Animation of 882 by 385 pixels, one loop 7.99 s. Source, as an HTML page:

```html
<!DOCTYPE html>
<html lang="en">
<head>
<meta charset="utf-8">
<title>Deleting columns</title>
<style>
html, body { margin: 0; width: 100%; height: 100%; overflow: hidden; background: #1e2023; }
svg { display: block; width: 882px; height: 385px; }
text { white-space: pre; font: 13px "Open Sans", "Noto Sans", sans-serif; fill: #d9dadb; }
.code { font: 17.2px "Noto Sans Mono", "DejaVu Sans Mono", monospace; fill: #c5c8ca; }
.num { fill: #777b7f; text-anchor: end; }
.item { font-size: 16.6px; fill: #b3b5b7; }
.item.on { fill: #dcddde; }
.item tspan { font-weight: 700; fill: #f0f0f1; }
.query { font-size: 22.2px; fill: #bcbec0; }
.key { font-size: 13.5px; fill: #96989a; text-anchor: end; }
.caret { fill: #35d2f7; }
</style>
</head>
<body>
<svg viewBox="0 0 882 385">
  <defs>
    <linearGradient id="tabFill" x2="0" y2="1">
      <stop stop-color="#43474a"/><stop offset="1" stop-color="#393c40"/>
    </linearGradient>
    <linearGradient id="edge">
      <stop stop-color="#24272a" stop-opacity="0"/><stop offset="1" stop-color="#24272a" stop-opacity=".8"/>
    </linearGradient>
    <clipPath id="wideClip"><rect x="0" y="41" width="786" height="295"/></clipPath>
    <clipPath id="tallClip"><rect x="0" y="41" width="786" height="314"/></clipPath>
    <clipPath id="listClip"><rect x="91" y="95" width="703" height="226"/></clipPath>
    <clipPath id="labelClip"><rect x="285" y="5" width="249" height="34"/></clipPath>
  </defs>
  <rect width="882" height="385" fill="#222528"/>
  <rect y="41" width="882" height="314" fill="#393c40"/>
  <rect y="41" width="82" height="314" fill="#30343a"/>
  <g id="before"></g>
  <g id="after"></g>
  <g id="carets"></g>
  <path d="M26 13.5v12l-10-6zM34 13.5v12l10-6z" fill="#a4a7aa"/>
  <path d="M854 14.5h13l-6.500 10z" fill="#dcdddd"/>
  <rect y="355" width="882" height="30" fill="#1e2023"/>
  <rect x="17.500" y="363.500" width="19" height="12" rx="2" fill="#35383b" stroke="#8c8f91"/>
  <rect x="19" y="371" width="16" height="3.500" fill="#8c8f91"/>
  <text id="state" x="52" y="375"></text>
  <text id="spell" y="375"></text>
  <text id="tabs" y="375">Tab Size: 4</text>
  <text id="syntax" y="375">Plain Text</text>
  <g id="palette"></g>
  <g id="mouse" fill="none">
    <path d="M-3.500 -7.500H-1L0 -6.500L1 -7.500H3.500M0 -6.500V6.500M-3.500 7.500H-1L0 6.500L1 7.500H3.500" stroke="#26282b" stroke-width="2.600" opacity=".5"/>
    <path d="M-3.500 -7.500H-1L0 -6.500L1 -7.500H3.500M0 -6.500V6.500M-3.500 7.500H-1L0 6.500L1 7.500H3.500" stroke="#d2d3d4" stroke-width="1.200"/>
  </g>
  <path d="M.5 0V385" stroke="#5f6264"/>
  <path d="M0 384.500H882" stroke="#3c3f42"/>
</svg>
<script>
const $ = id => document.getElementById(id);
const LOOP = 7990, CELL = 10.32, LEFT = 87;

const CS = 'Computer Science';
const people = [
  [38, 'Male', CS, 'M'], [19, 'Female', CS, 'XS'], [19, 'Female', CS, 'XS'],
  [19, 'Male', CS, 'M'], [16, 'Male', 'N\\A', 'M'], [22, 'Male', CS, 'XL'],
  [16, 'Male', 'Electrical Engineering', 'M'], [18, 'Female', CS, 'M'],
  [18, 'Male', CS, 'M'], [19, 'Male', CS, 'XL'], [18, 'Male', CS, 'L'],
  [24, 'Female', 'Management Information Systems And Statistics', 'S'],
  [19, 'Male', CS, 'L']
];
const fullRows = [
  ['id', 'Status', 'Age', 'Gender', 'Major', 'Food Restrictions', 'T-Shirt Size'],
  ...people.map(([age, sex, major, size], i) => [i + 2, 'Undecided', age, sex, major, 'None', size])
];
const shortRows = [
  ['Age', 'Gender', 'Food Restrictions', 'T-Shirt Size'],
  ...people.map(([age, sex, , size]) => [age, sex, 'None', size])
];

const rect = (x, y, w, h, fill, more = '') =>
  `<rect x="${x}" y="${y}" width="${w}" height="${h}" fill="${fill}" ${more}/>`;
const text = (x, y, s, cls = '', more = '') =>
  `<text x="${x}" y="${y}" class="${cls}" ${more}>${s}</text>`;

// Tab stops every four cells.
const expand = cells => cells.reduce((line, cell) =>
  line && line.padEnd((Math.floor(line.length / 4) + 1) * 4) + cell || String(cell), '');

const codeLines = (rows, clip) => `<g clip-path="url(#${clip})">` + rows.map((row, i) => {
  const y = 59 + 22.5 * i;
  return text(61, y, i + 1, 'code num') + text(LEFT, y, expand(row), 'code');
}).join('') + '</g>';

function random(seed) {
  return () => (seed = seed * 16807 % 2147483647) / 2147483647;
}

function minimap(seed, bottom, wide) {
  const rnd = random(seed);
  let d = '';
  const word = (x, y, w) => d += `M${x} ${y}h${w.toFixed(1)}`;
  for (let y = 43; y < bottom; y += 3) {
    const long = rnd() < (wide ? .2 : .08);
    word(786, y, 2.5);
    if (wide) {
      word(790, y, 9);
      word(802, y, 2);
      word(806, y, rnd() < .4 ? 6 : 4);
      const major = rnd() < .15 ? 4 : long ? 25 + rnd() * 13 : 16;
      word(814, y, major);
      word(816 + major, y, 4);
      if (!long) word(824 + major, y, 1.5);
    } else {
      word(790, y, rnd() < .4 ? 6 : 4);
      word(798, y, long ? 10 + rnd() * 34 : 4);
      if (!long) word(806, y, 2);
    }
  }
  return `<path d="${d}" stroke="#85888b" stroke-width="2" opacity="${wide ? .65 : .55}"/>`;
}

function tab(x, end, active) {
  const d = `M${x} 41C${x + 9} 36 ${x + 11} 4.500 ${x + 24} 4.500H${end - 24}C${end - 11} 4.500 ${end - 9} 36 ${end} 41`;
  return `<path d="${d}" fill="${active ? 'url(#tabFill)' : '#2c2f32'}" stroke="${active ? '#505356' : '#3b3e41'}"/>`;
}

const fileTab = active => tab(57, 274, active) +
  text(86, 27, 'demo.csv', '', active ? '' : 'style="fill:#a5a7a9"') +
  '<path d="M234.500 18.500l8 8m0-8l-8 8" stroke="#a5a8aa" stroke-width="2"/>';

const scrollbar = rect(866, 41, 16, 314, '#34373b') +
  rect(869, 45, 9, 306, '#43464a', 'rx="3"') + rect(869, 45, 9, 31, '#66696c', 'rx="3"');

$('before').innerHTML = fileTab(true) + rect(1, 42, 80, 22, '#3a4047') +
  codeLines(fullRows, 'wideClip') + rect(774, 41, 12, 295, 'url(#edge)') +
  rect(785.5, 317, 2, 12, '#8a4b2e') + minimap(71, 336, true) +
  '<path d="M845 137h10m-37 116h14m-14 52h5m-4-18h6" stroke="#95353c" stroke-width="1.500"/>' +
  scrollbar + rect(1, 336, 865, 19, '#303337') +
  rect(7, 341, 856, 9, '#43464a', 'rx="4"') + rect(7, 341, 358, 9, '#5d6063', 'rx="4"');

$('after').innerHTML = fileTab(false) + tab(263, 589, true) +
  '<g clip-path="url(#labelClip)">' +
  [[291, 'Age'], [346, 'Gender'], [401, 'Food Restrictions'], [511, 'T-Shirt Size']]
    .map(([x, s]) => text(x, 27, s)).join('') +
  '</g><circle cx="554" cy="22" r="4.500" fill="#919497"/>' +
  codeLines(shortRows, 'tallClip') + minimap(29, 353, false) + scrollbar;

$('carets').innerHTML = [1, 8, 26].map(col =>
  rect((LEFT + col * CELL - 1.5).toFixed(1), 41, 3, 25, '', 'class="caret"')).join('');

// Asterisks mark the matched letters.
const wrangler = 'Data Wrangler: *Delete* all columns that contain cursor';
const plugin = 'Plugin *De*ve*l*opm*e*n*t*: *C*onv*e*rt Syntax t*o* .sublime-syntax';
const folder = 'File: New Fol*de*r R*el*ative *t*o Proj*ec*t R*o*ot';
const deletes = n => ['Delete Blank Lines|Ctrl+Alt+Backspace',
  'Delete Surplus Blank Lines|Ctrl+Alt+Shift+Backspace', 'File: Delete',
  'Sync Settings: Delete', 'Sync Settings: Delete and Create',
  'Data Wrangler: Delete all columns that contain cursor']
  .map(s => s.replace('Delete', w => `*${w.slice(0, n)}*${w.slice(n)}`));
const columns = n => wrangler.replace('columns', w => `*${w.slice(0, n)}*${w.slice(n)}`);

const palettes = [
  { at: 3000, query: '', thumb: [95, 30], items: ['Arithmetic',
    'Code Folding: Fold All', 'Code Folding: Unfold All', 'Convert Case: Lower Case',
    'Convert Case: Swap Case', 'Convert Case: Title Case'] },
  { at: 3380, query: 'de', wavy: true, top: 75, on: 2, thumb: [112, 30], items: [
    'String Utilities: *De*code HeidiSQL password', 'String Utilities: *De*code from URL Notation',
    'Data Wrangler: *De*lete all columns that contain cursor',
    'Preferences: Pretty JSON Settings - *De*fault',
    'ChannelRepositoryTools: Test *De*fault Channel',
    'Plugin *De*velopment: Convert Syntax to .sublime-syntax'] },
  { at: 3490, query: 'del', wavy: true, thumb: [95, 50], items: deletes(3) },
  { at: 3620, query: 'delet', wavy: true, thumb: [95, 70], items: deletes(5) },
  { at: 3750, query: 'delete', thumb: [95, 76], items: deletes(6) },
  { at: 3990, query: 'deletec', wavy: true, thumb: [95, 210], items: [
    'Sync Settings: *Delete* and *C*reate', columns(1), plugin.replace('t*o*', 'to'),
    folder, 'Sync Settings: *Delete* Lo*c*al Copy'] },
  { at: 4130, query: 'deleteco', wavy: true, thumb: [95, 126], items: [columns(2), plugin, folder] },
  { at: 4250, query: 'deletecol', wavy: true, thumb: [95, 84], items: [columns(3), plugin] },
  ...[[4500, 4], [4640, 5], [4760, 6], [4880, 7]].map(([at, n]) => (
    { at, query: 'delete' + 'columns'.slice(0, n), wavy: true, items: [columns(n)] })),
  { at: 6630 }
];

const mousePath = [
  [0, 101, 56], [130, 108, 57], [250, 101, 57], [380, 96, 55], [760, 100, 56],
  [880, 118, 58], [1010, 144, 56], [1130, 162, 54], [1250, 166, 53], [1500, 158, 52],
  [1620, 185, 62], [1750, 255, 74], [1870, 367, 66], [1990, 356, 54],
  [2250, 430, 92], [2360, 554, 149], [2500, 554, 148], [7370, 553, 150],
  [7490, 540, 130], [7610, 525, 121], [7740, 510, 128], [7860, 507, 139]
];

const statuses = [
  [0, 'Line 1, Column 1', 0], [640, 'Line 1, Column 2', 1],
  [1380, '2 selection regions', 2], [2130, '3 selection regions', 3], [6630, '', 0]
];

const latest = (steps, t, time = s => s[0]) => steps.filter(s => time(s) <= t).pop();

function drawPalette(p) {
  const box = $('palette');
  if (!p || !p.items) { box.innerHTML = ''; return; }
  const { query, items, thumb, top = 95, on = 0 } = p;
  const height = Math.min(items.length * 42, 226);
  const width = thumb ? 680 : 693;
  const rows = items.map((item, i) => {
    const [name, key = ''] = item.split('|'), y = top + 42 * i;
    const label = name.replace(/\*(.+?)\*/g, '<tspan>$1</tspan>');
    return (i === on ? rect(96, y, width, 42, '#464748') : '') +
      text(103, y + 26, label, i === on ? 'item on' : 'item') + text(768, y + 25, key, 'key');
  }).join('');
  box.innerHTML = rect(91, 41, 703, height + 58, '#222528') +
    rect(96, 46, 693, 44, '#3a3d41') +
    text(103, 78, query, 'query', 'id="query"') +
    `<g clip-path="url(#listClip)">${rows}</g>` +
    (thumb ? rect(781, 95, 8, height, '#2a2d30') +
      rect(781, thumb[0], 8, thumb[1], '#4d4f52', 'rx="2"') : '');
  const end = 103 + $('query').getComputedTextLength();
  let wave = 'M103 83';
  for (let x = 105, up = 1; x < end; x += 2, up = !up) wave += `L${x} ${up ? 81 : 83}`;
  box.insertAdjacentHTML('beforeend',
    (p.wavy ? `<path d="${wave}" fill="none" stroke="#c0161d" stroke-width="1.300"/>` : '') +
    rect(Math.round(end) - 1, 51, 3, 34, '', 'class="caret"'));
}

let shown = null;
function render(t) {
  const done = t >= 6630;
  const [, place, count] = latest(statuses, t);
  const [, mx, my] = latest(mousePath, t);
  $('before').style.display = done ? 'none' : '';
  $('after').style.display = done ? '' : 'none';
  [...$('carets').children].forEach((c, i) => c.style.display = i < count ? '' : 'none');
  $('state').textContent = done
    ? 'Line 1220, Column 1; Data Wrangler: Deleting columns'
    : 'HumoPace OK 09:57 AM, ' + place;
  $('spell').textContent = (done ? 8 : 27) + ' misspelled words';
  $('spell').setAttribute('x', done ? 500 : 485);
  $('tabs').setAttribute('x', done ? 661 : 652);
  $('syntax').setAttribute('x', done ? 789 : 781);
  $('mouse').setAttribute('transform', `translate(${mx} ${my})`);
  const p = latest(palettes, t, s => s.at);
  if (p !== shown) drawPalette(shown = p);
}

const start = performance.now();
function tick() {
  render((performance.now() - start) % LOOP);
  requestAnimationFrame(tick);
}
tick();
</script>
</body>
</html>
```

________________________

__Try it__:
What lines of the preceding data include the string "stroke"? Pull them out.

__Answer area__:
  <rect x="17.500" y="363.500" width="19" height="12" rx="2" fill="#35383b" stroke="#8c8f91"/>
    <path d="M-3.500 -7.500H-1L0 -6.500L1 -7.500H3.500M0 -6.500V6.500M-3.500 7.500H-1L0 6.500L1 7.500H3.500" stroke="#26282b" stroke-width="2.600" opacity=".5"/>
    <path d="M-3.500 -7.500H-1L0 -6.500L1 -7.500H3.500M0 -6.500V6.500M-3.500 7.500H-1L0 6.500L1 7.500H3.500" stroke="#d2d3d4" stroke-width="1.200"/>
  <path d="M.5 0V385" stroke="#5f6264"/>
  <path d="M0 384.500H882" stroke="#3c3f42"/>
  return `<path d="${d}" stroke="#85888b" stroke-width="2" opacity="${wide ? .65 : .55}"/>`;
  return `<path d="${d}" fill="${active ? 'url(#tabFill)' : '#2c2f32'}" stroke="${active ? '#505356' : '#3b3e41'}"/>`;
  '<path d="M234.500 18.500l8 8m0-8l-8 8" stroke="#a5a8aa" stroke-width="2"/>';
  '<path d="M845 137h10m-37 116h14m-14 52h5m-4-18h6" stroke="#95353c" stroke-width="1.500"/>' +
    (p.wavy ? `<path d="${wave}" fill="none" stroke="#c0161d" stroke-width="1.300"/>` : '') +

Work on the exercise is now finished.